“They have to keep this formula; it works,” he said. “There is good energy here and it is professional.”
He won’t be attending the Denim by Première Vision show taking place in Barcelona this month because of other travel obligations. “I cannot go but, honestly, it was not a good idea for PV to move to Barcelona because the business of denim is here in northern Europe.”
Denim by PV begins its two-day run at the Montjuïc exhibition center on May 21.
Veteran Italian denim designer Piero Turk liked what he termed the “democratic display where you don’t need huge stands to show off how much money you are making.”
Advances in product development and sustainability options stood out for him. “Like at any other trade show, you think you have seen it all but in the end you find something new,” he said. “At this show, the technical stands out in both treatments and new washes.”

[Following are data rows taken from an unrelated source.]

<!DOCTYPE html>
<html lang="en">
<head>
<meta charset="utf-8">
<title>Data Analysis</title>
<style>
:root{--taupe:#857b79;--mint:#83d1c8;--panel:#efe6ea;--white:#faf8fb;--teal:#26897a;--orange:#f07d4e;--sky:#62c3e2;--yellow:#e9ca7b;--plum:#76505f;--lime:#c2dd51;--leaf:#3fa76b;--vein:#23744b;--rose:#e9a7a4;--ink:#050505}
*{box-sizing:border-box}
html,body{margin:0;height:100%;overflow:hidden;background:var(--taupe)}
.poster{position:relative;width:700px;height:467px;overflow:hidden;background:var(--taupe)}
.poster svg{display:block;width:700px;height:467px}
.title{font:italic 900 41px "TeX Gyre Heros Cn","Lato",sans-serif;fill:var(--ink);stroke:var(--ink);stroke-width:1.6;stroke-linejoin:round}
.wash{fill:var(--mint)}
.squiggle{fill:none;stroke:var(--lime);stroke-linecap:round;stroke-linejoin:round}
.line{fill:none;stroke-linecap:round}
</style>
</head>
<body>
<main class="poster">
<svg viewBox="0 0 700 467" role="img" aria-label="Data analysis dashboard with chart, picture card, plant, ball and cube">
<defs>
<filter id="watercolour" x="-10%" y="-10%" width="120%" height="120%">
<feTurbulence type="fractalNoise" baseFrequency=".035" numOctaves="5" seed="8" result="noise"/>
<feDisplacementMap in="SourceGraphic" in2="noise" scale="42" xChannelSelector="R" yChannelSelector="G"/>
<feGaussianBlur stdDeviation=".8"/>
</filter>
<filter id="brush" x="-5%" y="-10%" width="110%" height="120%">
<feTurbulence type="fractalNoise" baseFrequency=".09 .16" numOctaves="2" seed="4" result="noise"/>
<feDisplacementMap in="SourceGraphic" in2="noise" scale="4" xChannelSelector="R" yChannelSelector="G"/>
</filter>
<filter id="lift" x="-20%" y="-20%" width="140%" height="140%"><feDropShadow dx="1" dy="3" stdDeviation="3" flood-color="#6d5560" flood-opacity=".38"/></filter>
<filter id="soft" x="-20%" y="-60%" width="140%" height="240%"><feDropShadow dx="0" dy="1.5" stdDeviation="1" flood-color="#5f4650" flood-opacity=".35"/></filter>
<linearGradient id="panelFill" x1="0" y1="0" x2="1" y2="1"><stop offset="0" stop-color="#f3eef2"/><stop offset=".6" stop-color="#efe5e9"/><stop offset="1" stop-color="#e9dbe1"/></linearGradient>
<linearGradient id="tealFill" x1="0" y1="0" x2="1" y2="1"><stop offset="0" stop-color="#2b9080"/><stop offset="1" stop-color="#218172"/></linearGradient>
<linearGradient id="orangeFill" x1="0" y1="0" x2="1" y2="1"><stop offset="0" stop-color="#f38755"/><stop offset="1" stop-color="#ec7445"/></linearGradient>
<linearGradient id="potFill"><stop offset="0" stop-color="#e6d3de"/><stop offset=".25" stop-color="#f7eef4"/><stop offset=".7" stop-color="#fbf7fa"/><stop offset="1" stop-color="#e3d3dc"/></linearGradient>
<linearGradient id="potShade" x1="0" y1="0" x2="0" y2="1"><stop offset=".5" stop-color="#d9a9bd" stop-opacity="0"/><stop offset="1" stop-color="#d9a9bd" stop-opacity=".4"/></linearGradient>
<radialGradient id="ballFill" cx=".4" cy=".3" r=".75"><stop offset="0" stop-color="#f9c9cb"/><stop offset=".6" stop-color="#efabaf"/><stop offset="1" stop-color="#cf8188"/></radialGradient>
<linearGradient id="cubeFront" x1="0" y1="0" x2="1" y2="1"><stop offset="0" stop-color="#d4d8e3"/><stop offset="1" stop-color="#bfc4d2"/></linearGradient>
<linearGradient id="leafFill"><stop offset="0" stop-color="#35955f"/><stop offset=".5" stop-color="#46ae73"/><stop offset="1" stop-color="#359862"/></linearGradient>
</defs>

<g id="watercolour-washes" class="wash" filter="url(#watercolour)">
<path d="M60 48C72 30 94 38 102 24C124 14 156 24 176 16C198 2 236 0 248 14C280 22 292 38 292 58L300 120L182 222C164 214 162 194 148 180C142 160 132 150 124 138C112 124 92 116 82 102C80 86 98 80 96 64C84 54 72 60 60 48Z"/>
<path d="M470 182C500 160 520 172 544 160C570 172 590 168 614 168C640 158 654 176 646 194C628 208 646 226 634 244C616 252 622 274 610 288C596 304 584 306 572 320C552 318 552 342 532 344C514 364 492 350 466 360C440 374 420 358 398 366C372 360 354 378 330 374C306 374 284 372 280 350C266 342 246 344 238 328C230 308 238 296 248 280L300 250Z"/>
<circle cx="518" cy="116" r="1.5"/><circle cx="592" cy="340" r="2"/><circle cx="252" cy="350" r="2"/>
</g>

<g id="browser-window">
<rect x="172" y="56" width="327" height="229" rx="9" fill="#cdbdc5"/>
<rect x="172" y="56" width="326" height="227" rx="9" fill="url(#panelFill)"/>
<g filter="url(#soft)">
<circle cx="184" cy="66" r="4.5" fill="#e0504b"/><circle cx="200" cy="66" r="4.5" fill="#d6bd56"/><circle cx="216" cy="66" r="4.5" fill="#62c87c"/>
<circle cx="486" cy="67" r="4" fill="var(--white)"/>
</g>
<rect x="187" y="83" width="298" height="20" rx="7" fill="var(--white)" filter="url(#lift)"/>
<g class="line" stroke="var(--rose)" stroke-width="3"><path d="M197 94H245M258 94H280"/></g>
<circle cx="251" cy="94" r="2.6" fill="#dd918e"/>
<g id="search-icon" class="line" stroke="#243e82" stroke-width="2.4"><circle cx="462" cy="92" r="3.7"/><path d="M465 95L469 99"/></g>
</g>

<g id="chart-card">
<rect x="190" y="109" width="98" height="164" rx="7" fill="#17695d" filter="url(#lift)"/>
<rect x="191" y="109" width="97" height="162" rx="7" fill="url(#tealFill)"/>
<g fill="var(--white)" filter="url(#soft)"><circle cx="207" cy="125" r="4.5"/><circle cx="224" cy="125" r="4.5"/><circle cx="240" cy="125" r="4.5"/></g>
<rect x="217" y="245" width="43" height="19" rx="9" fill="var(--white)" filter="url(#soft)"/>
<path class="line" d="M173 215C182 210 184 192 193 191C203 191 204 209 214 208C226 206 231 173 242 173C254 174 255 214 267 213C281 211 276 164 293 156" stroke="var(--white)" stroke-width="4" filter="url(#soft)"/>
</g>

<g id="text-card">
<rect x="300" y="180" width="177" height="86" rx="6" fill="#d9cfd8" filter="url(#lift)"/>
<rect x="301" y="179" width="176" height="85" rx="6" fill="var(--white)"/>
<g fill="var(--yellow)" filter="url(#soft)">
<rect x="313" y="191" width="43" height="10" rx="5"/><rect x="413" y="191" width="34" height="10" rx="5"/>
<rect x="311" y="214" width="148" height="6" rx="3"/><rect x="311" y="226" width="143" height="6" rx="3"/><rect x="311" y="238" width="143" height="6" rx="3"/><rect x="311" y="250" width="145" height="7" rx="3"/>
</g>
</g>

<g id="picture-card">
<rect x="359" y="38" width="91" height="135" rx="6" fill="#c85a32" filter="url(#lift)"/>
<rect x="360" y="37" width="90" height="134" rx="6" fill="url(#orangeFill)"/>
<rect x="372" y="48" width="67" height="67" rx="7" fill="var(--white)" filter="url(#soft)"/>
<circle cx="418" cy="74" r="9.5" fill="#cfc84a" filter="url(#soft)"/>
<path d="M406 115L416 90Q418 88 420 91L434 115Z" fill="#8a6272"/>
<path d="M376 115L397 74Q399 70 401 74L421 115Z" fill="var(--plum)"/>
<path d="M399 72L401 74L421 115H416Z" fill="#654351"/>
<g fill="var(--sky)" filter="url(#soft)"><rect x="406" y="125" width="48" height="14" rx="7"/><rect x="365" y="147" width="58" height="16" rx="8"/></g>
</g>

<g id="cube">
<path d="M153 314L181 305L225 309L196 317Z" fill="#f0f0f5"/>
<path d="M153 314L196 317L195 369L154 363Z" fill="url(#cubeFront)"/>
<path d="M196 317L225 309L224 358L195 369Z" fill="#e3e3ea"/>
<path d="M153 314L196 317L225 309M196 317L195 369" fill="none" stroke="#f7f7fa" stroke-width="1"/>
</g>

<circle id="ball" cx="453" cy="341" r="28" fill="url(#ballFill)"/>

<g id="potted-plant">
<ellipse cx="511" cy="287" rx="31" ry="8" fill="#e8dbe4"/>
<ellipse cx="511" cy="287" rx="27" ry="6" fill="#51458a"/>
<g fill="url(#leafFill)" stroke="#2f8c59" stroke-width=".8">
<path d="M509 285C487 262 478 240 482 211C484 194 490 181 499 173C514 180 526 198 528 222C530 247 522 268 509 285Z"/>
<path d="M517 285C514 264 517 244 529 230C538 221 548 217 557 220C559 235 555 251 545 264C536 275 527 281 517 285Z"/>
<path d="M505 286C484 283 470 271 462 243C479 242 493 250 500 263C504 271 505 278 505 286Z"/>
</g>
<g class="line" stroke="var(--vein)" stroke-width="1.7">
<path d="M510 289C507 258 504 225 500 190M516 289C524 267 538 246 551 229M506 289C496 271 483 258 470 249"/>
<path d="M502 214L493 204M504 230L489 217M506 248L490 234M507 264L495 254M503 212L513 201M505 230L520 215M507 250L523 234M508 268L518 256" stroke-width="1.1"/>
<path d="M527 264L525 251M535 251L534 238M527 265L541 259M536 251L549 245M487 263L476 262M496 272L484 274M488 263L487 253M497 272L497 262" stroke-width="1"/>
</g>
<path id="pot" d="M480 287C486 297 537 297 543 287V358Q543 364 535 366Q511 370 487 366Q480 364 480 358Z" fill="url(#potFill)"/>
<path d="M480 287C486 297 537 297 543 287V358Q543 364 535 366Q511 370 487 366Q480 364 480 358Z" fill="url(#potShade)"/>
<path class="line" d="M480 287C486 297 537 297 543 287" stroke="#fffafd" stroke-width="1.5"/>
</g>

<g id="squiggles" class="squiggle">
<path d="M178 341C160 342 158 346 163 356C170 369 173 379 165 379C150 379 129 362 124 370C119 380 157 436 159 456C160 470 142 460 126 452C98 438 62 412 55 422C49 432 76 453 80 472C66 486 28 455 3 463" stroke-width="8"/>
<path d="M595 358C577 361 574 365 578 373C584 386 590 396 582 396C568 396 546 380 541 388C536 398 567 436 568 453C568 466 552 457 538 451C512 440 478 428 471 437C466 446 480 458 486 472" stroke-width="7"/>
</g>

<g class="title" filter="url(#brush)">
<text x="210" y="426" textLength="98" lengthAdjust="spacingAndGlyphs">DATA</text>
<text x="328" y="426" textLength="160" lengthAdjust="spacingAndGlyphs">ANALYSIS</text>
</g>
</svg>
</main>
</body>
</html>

Marly Nijssen, a Diesel veteran who currently serves as a designer and creative consultant to Amsterdam-based G-Star Raw, also seized on the sustainability issue, but added a note of feminism, noting that many of the firms exhibiting, including Turkey’s Bossa Denim and Orta, are owned and operated by women.
“Whether they are showing new treatments that use less water to using chemicals that are nontoxic or less toxic, we did not have as many denim suppliers last year talking about the same topic.”